New York Times - What's Jamie Dornan got to look forward to? The links.
While happy to be employed, the "Fifty Shades" hunk said he's been working on back-to-back projects for what seems like forever and can't wait to "play a bit of golf" as he chills at home in London with his wife and two young children later this year.
"They've been with me everywhere I've filmed but still I'd like to have more than just the weekends and the odd evening with them," Dornan said during a recent media tour. "It's time to be on daddy duty for a while."
So what's he been up to? Making the last two "Fifty Shades" movies, for starters, and wrapping the third season of "The Fall," the BBC series that launched his career.
There was also filming of a Netflix military thriller, "Jadotville," in a role based on a real-life commandant of an Irish UN contingent in the Congo. And then there's "Anthropoid," out Friday, another true-to-life war role, this one in Nazi-occupied Prague.
Oh, and he squeezed in "The 9th Life of Louis Drax," which has him playing a doctor with questionable judgment and cool mind-reading skills, against a boy in a coma.
Veering in and out of all of these worlds at a breakneck pace suits Dornan just fine.
"I love that aspect of it. My mind can be quite busy and sort of constantly kinetic and I think ... I've picked a good profession to sort of enable that," he said. "But sometimes it's tricky."
Tricky, as in putting on a Czech accent and tossing grenades as the vulnerable, inexperienced freedom fighter Jan Kubis, a national hero in the Czech Republic. The character and other Czechs in exile (including Cillian Murphy's Josef Gabcik) parachute into their homeland in December 1941 to assassinate Reinhard Heydrich, the No. 3 SS man behind Hitler himself and the chief engineer of the Final Solution.
Unlike some Hollywood war shoot-em-ups, Dornan felt the weight of history, and the desire to get it right, as did his fellow Irishman, Murphy, and director Sean Ellis, who also co-wrote, served as director of photography and produced.
When it comes to mainstream war thrillers, Dornan said there isn't always "such an intention to stick to the facts or tell a very truthful portrayal," but he acknowledged certain realities that "you are still making two hours of entertainment, so there's got to be compromises here or there, something else sprinkled in that elevates the story."
That's true, he said, even when the history is not generally known.
Such is the case of Operation Anthropoid and its handful of resistance fighters as they conjure great fearlessness and fight their own high anxiety, including a whopper of a panic attack for Dornan's character.
The repercussions of the mission were great. Reich executed thousands of Czech civilians after the killing of Heydrich, known as the "Butcher of Prague." His death came not in the moment as planned but a week later from infection in wounds inflicted by a grenade.
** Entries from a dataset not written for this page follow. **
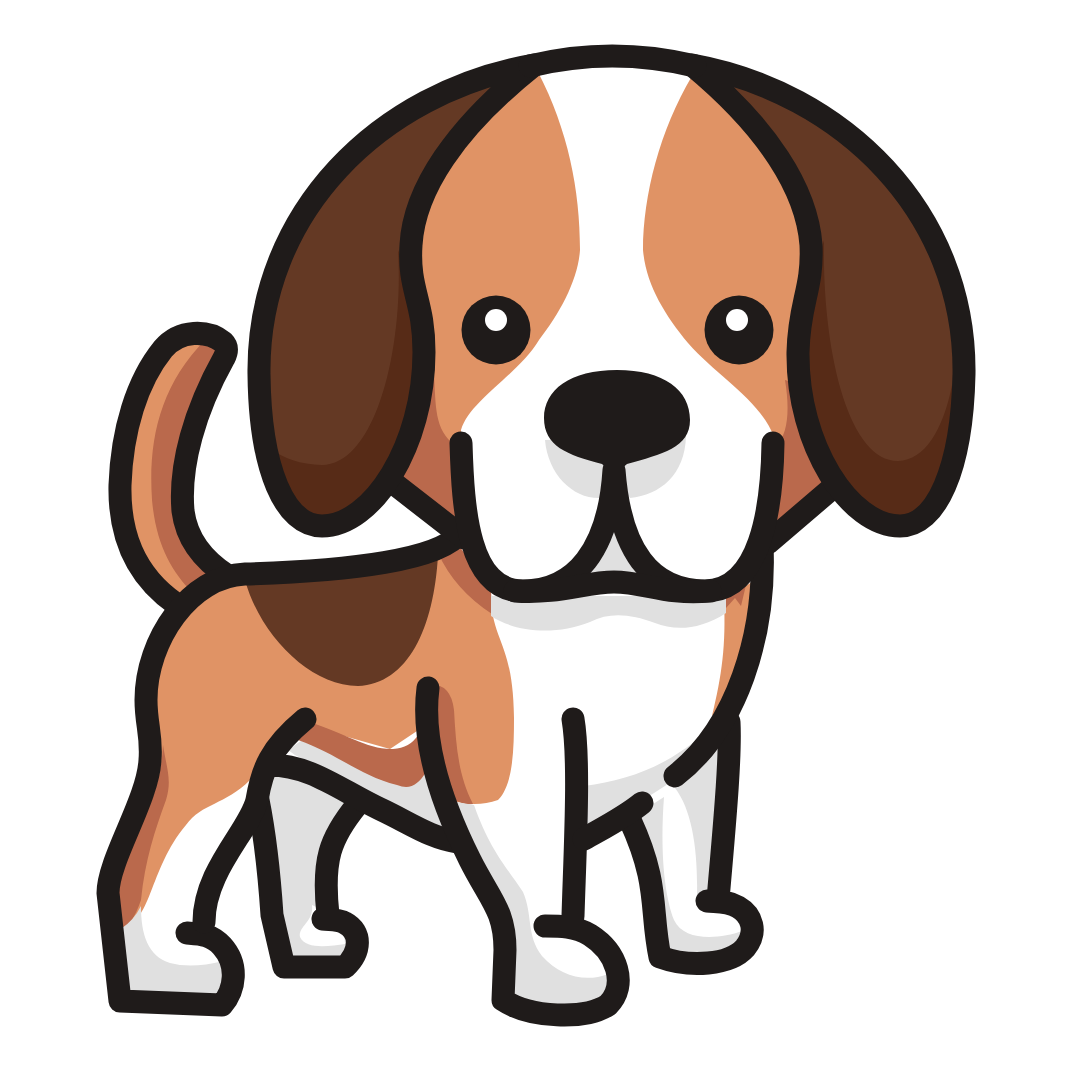
<!DOCTYPE html>
<html lang="en">
<head>
<meta charset="utf-8">
<title>Beagle puppy</title>
<style>
:root {
  --ink: #1f1b1a;
  --tan: #e09365;
  --rust: #ba694c;
  --brown: #643924;
  --brown-dark: #572b17;
  --grey: #e0e0e0;
  --white: #fff;
}
html, body { margin: 0; background: var(--white); overflow: hidden; }
svg { display: block; width: 1072px; height: 1072px; }
.tan { fill: var(--tan); }
.rust { fill: var(--rust); }
.brown { fill: var(--brown); }
.brown-dark { fill: var(--brown-dark); }
.grey { fill: var(--grey); }
.white { fill: var(--white); }
.ink { fill: var(--ink); }
.line { fill: none; stroke: var(--ink); stroke-width: 23; stroke-linecap: round; stroke-linejoin: round; }
</style>
</head>
<body>
<svg viewBox="0 0 1072 1072" role="img" aria-label="Standing beagle puppy with brown ears">
  <defs>
    <path id="ear-left-shape" d="M534 65C380 92 257 212 259 374C260 470 285 526 322 526C372 526 424 446 424 352C424 300 408 290 411 245C414 190 455 128 534 65Z"/>
    <path id="ear-right-shape" d="M692 65C842 92 966 212 964 374C962 470 936 526 900 526C850 526 797 446 798 352C799 302 813 290 811 245C807 190 768 128 692 65Z"/>
    <path id="muzzle-shape" d="M461 443C463 510 468 591 523 591C575 591 609 550 614 470C620 550 650 591 705 591C760 591 772 510 773 443"/>
    <path id="tail-shape" d="M176 604C133 574 119 532 120 485C122 430 137 381 163 349C180 329 208 330 223 342C228 347 227 352 224 358C195 410 179 465 183 511C187 542 206 562 228 576Z"/>
    <clipPath id="ear-left-clip"><use href="#ear-left-shape"/></clipPath>
    <clipPath id="ear-right-clip"><use href="#ear-right-shape"/></clipPath>
    <clipPath id="tail-clip"><use href="#tail-shape"/></clipPath>
  </defs>

  <g id="tail">
    <use href="#tail-shape" class="tan"/>
    <path class="rust" clip-path="url(#tail-clip)" d="M205 340C160 386 148 440 152 500C156 545 172 572 192 592L240 570L180 500L235 345Z"/>
    <path class="line" d="M176 604C133 574 119 532 120 485C122 430 137 381 163 349C180 329 208 330 223 342C228 347 227 352 224 358C195 410 179 465 183 511C187 542 206 562 228 576"/>
  </g>

  <g id="far-hind-leg">
    <path class="grey" d="M262 768C252 805 266 850 272 915L285 967H345C360 955 362 935 350 925L328 915C322 860 330 835 357 805L300 765Z"/>
    <path class="white" d="M312 905C314 922 298 926 300 937C306 950 330 946 345 944L343 920Z"/>
    <path class="line" d="M258 800C265 835 269 870 272 915L284 967H345C361 952 362 932 345 923C338 919 330 920 323 919M357 805C330 838 322 860 328 915"/>
  </g>

  <g id="far-front-leg">
    <path class="white" d="M630 820C660 880 650 910 660 957C690 968 730 965 745 950C758 935 752 915 738 907L718 900L735 720Z"/>
    <path class="grey" d="M675 788L735 720L718 900L697 895C698 850 692 810 675 788ZM636 815L664 797C660 850 664 895 674 920C684 942 720 939 742 931L740 956Q700 968 660 957C655 900 655 860 636 815Z"/>
    <path class="line" d="M630 820C660 885 650 910 660 957C690 968 730 965 745 948C758 932 752 915 738 907C728 901 718 902 707 901M729 722C731 760 723 840 718 900"/>
  </g>

  <g id="body">
    <path class="tan" d="M455 545Q400 572 245 574C190 580 146 640 146 700C146 725 152 740 150 755C152 800 108 860 108 893L120 928C152 925 148 870 186 825C202 803 225 805 250 780C262 750 280 738 305 725L390 749L426 725L450 800Q475 808 498 800C513 785 514 750 514 718C513 640 492 645 490 590Z"/>
    <path class="brown" d="M245 580C260 635 310 686 358 686C408 684 434 628 438 555Q370 574 245 580Z"/>
    <path class="rust" d="M163 745C167 770 172 780 166 800C155 830 145 860 141 900Q132 926 122 928L110 890C125 845 160 810 163 745ZM438 553Q455 590 492 614L491 590L455 540Z"/>
    <path class="grey" d="M288 750L305 738L370 770L410 785L425 775Q438 800 452 832L400 810L295 755Z"/>
    <path class="rust" d="M309 722C345 733 368 750 393 749Q410 748 418 735L426 772C418 785 410 790 397 785C360 776 340 755 298 740ZM430 684Q451 684 454 710C456 745 458 775 473 804Q463 805 455 800C440 765 426 735 430 684Z"/>
    <path class="grey" d="M456 802L474 805C490 850 505 865 523 892C533 915 526 935 542 956C560 976 585 983 608 974L610 1006Q560 1023 505 1003L506 940C500 895 465 865 456 802ZM122 928Q134 920 141 906C141 935 148 956 170 963Q192 969 223 961L222 1005L120 1001Z"/>
    <path class="grey" d="M584 786C630 780 670 765 708 730L722 715L682 775L640 802L584 836Z"/>
    <path class="tan" d="M724 600L755 580C757 635 744 680 712 716C722 675 726 645 724 600Z"/>
    <path class="rust" d="M722 600L746 585L741 606L735 598L726 608Z"/>
    <path class="grey" d="M491 596H726V613C700 630 675 631 655 623C630 614 610 612 590 622C555 636 515 632 491 616Z"/>
    <path class="line" d="M460 533C440 560 350 571 245 574C190 576 146 640 146 700C146 725 152 735 150 760C148 800 108 860 108 893L120 1001L222 1005C235 990 239 965 222 946C211 934 200 934 187 933"/>
    <path class="line" d="M305 719C270 748 262 770 257 800C250 830 204 870 204 922M270 765C310 765 340 790 380 809C410 823 430 838 458 842"/>
    <path class="line" d="M428 688C420 750 450 820 470 860C490 900 505 910 505 950L503 1000C530 1018 585 1020 608 1005C628 985 617 952 590 935C575 926 560 926 545 926M573 719C580 760 575 850 573 916"/>
    <path class="line" d="M642 803C625 817 605 827 584 839M675 776C737 728 766 635 762 545"/>
  </g>

  <g id="head">
    <path class="tan" d="M534 65Q612 50 692 65C768 128 807 190 811 245L798 350L830 490L770 540L705 591H523L462 535L392 482L424 350L411 245C414 190 455 128 534 65Z"/>
    <path class="rust" d="M434 375C436 405 434 430 455 445L468 540L392 482ZM785 380C790 410 788 435 776 445L765 545L830 490L800 385Z"/>
    <path class="white" d="M538 72Q612 58 692 76C660 130 643 195 643 250C646 285 665 315 688 343C718 377 760 400 774 437C772 510 760 591 705 591H523C468 591 463 510 461 430C470 400 518 375 539 340C560 313 578 280 580 250C580 190 568 130 538 72Z"/>
    <path class="grey" d="M545 440C548 475 574 500 602 498L614 480L630 498C660 495 685 475 686 436ZM614 515L584 575H646Z"/>
    <path class="line" d="M392 482L464 538M830 490L768 543"/>
    <use href="#muzzle-shape" class="line"/>
    <path class="line" d="M515 591C560 594 585 582 614 582C645 582 665 595 710 591"/>
    <path id="nose" class="ink" d="M617 370C664 370 690 390 690 420C690 448 662 454 627 464L614 475L602 464C567 455 544 446 544 418C544 390 570 370 617 370Z"/>
    <g id="eyes">
      <circle class="ink" cx="496" cy="330" r="34.5"/>
      <circle class="white" cx="496" cy="320" r="11"/>
      <circle class="ink" cx="739" cy="330" r="34.5"/>
      <circle class="white" cx="737" cy="320" r="11"/>
    </g>
  </g>

  <g id="ears">
    <use href="#ear-left-shape" class="brown"/>
    <path class="brown-dark" clip-path="url(#ear-left-clip)" d="M398 250C404 350 375 465 322 465Q290 464 270 448L290 540H400L440 350Z"/>
    <use href="#ear-left-shape" class="line"/>
    <use href="#ear-right-shape" class="brown"/>
    <path class="brown-dark" clip-path="url(#ear-right-clip)" d="M824 240C822 350 848 461 898 461C925 460 943 430 952 385L960 480L900 540L820 490L790 350Z"/>
    <use href="#ear-right-shape" class="line"/>
    <path class="line" d="M530 66Q612 46 695 66"/>
  </g>
</svg>
</body>
</html>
By one estimate, Hitler slaughtered 5,000 Czechs in the Anthropoid aftermath. More were arrested and sent to camps, including Josef's girlfriend, Lenka Fafkova, played by Anna Geislerova, a star in the Czech Republic.
"It's one of the biggest stories in our history," she said at the film's New York premiere. "We all celebrate them."
Ellis first learned of Anthropoid in 2001, when he watched a documentary, and became obsessed with the story. He meticulously researched the mission for years.
"It's still a discussion going on today whether it was right or wrong," he said. "They weren't super-soldiers. They were normal people like you and me that were thrust into extraordinary situations. Ask yourself, 'Could you do the same?'"
As for his role helping Dornan move beyond his BDSM-loving "Fifty Shades" character, Christian Grey, Ellis was happy to oblige.
"He's just starting to hit his stride now," Ellis said. "I've never seen 'Fifty Shades' so I can't comment on it but I had seen 'The Fall' and that was what I cast him on."
Dornan and Murphy, the former from Northern Ireland and the latter from Ireland, the former six years the latter's junior at 34, enjoyed the World War II ride and their 39 days of shooting in Prague, including at locations where real events took place and where buildings still bear the scars.
"Just when I met Jamie, myself and my wife were completely obsessed with 'The Fall' and had been watching it, and then to get to meet him," Murphy said. "Everyone said you're going to get on famously."